_Data in this exercise_.
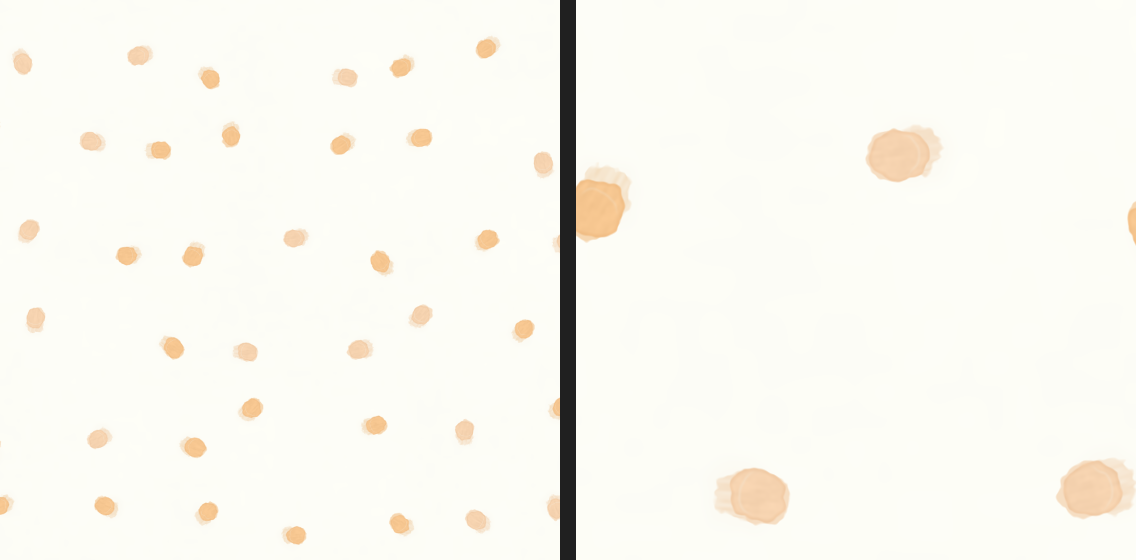
Left: the whole. Right: its middle third, enlarged.
Write a Shadertoy shader that draws this pattern.

```glsl
// Scattered apricot and peach brush dabs with pale dragged ends on warm white paper

float hash(vec2 p) {
    return fract(sin(dot(p, vec2(127.1, 311.7))) * 43758.5453);
}

float noise(vec2 p) {
    vec2 i = floor(p), f = fract(p);
    f = f * f * (3.0 - 2.0 * f);
    return mix(mix(hash(i), hash(i + vec2(1, 0)), f.x),
               mix(hash(i + vec2(0, 1)), hash(i + vec2(1, 1)), f.x), f.y);
}

// Distance to a disc whose outline wobbles like a hand-made dab
float blob(vec2 p, float radius, float seed) {
    vec2 dir = p / max(length(p), 1e-5);
    float wobble = noise(dir * 2.3 + seed) - 0.5;
    return length(p) - radius * (1.0 + 0.22 * wobble);
}

// Coverage inside a distance, with an edge of the given softness
float cover(float d, float soft) {
    return 1.0 - smoothstep(-soft, soft, d);
}

// Paints one dab; p is relative to its centre, x runs along the stroke
vec3 paintDab(vec3 col, vec2 p, vec2 id, float edge) {
    float seed = 10.0 + 40.0 * hash(id + 3.7);
    float peach = step(0.54, hash(id + 8.3));
    float radius = mix(0.0162, 0.0178, hash(id + 5.9));
    vec3 paint = mix(vec3(0.965, 0.775, 0.56), vec3(0.963, 0.825, 0.685), peach);
    vec3 pale = mix(vec3(0.955, 0.87, 0.755), vec3(0.96, 0.875, 0.775), peach);
    float grain = noise(p * 330.0 + seed) - 0.5;
    float streak = noise(p * vec2(110.0, 420.0) + seed) - 0.5;

    // Faint water stain around the dragged end
    col = mix(col, vec3(0.97, 0.95, 0.91), 0.22 * cover(blob(p - vec2(0.010, 0.001), 0.021, seed), 0.007));

    // Dry dragged end with a ragged rim
    vec2 drag = p - vec2(0.0105, 0.004 * (hash(id + 1.3) - 0.5));
    float tail = blob(drag, radius * 0.9, seed + 7.0) + 0.0028 * grain + 0.0022 * streak;
    col = mix(col, pale, cover(tail, edge + 0.0008) * (0.78 + 0.45 * streak));

    // Thin second coat peeping out on the opposite side
    float under = blob(p + vec2(0.0042, -0.0012), radius * 0.93, seed + 13.0) + 0.0015 * grain;
    col = mix(col, mix(pale, paint, 0.55), 0.85 * cover(under, edge + 0.0003));

    // Opaque body, slightly stretched, with a denser rim
    vec2 q = p * vec2(0.94, 1.04);
    float body = blob(q, radius * 0.97, seed) + 0.0007 * grain;
    float rim = smoothstep(-0.0028, -0.0004, body);
    vec3 fill = paint + 0.025 * streak + 0.014 * grain - vec3(0.015, 0.03, 0.04) * rim;

    // Lighter curved ridge where the brush was lifted
    float ridge = abs(blob(p + vec2(0.003, 0.0), radius * 0.82, seed + 21.0));
    float ridgeSide = smoothstep(0.001, 0.009, p.x);
    fill = mix(fill, pale, (0.35 + 0.25 * peach) * ridgeSide * cover(ridge - 0.0007, 0.001));
    return mix(col, fill, 0.96 * cover(body, edge + 0.0003));
}

void mainImage(out vec4 fragColor, in vec2 fragCoord) {
    vec2 uv = fragCoord / iResolution.y;
    float edge = 0.75 / iResolution.y;

    // Paper with a barely visible wash
    vec3 col = vec3(0.992, 0.992, 0.967) + 0.004 * (noise(uv * 9.0) - 0.5) + 0.003 * (noise(uv * 60.0) - 0.5);

    // One jittered dab per cell of a sheared grid
    const float cells = 6.1;
    const float shear = 0.37;
    vec2 home = floor(vec2(uv.x + shear * uv.y, uv.y) * cells);
    for (int y = -1; y <= 1; y++)
    for (int x = -1; x <= 1; x++) {
        vec2 id = home + vec2(x, y);
        vec2 jitter = vec2(hash(id), hash(id + 17.3)) - 0.5;
        vec2 centre = (id + 0.5 + 0.56 * jitter) / cells;
        centre.x -= shear * centre.y;
        vec2 p = uv - centre;
        if (length(p) > 0.05) continue;
        float angle = 6.2832 * hash(id + 29.1);
        float c = cos(angle), s = sin(angle);
        col = paintDab(col, mat2(c, -s, s, c) * p, id, edge);
    }
    fragColor = vec4(clamp(col, 0.0, 1.0), 1.0);
}
```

_Task item_.
Please return the lines above exactly, with the pictures omitted.

_Answer to the exercise_.
Left: the whole. Right: its middle third, enlarged.
Write a Shadertoy shader that draws this pattern.

```glsl
// Scattered apricot and peach brush dabs with pale dragged ends on warm white paper

float hash(vec2 p) {
    return fract(sin(dot(p, vec2(127.1, 311.7))) * 43758.5453);
}

float noise(vec2 p) {
    vec2 i = floor(p), f = fract(p);
    f = f * f * (3.0 - 2.0 * f);
    return mix(mix(hash(i), hash(i + vec2(1, 0)), f.x),
               mix(hash(i + vec2(0, 1)), hash(i + vec2(1, 1)), f.x), f.y);
}

// Distance to a disc whose outline wobbles like a hand-made dab
float blob(vec2 p, float radius, float seed) {
    vec2 dir = p / max(length(p), 1e-5);
    float wobble = noise(dir * 2.3 + seed) - 0.5;
    return length(p) - radius * (1.0 + 0.22 * wobble);
}

// Coverage inside a distance, with an edge of the given softness
float cover(float d, float soft) {
    return 1.0 - smoothstep(-soft, soft, d);
}

// Paints one dab; p is relative to its centre, x runs along the stroke
vec3 paintDab(vec3 col, vec2 p, vec2 id, float edge) {
    float seed = 10.0 + 40.0 * hash(id + 3.7);
    float peach = step(0.54, hash(id + 8.3));
    float radius = mix(0.0162, 0.0178, hash(id + 5.9));
    vec3 paint = mix(vec3(0.965, 0.775, 0.56), vec3(0.963, 0.825, 0.685), peach);
    vec3 pale = mix(vec3(0.955, 0.87, 0.755), vec3(0.96, 0.875, 0.775), peach);
    float grain = noise(p * 330.0 + seed) - 0.5;
    float streak = noise(p * vec2(110.0, 420.0) + seed) - 0.5;

    // Faint water stain around the dragged end
    col = mix(col, vec3(0.97, 0.95, 0.91), 0.22 * cover(blob(p - vec2(0.010, 0.001), 0.021, seed), 0.007));

    // Dry dragged end with a ragged rim
    vec2 drag = p - vec2(0.0105, 0.004 * (hash(id + 1.3) - 0.5));
    float tail = blob(drag, radius * 0.9, seed + 7.0) + 0.0028 * grain + 0.0022 * streak;
    col = mix(col, pale, cover(tail, edge + 0.0008) * (0.78 + 0.45 * streak));

    // Thin second coat peeping out on the opposite side
    float under = blob(p + vec2(0.0042, -0.0012), radius * 0.93, seed + 13.0) + 0.0015 * grain;
    col = mix(col, mix(pale, paint, 0.55), 0.85 * cover(under, edge + 0.0003));

    // Opaque body, slightly stretched, with a denser rim
    vec2 q = p * vec2(0.94, 1.04);
    float body = blob(q, radius * 0.97, seed) + 0.0007 * grain;
    float rim = smoothstep(-0.0028, -0.0004, body);
    vec3 fill = paint + 0.025 * streak + 0.014 * grain - vec3(0.015, 0.03, 0.04) * rim;

    // Lighter curved ridge where the brush was lifted
    float ridge = abs(blob(p + vec2(0.003, 0.0), radius * 0.82, seed + 21.0));
    float ridgeSide = smoothstep(0.001, 0.009, p.x);
    fill = mix(fill, pale, (0.35 + 0.25 * peach) * ridgeSide * cover(ridge - 0.0007, 0.001));
    return mix(col, fill, 0.96 * cover(body, edge + 0.0003));
}

void mainImage(out vec4 fragColor, in vec2 fragCoord) {
    vec2 uv = fragCoord / iResolution.y;
    float edge = 0.75 / iResolution.y;

    // Paper with a barely visible wash
    vec3 col = vec3(0.992, 0.992, 0.967) + 0.004 * (noise(uv * 9.0) - 0.5) + 0.003 * (noise(uv * 60.0) - 0.5);

    // One jittered dab per cell of a sheared grid
    const float cells = 6.1;
    const float shear = 0.37;
    vec2 home = floor(vec2(uv.x + shear * uv.y, uv.y) * cells);
    for (int y = -1; y <= 1; y++)
    for (int x = -1; x <= 1; x++) {
        vec2 id = home + vec2(x, y);
        vec2 jitter = vec2(hash(id), hash(id + 17.3)) - 0.5;
        vec2 centre = (id + 0.5 + 0.56 * jitter) / cells;
        centre.x -= shear * centre.y;
        vec2 p = uv - centre;
        if (length(p) > 0.05) continue;
        float angle = 6.2832 * hash(id + 29.1);
        float c = cos(angle), s = sin(angle);
        col = paintDab(col, mat2(c, -s, s, c) * p, id, edge);
    }
    fragColor = vec4(clamp(col, 0.0, 1.0), 1.0);
}
```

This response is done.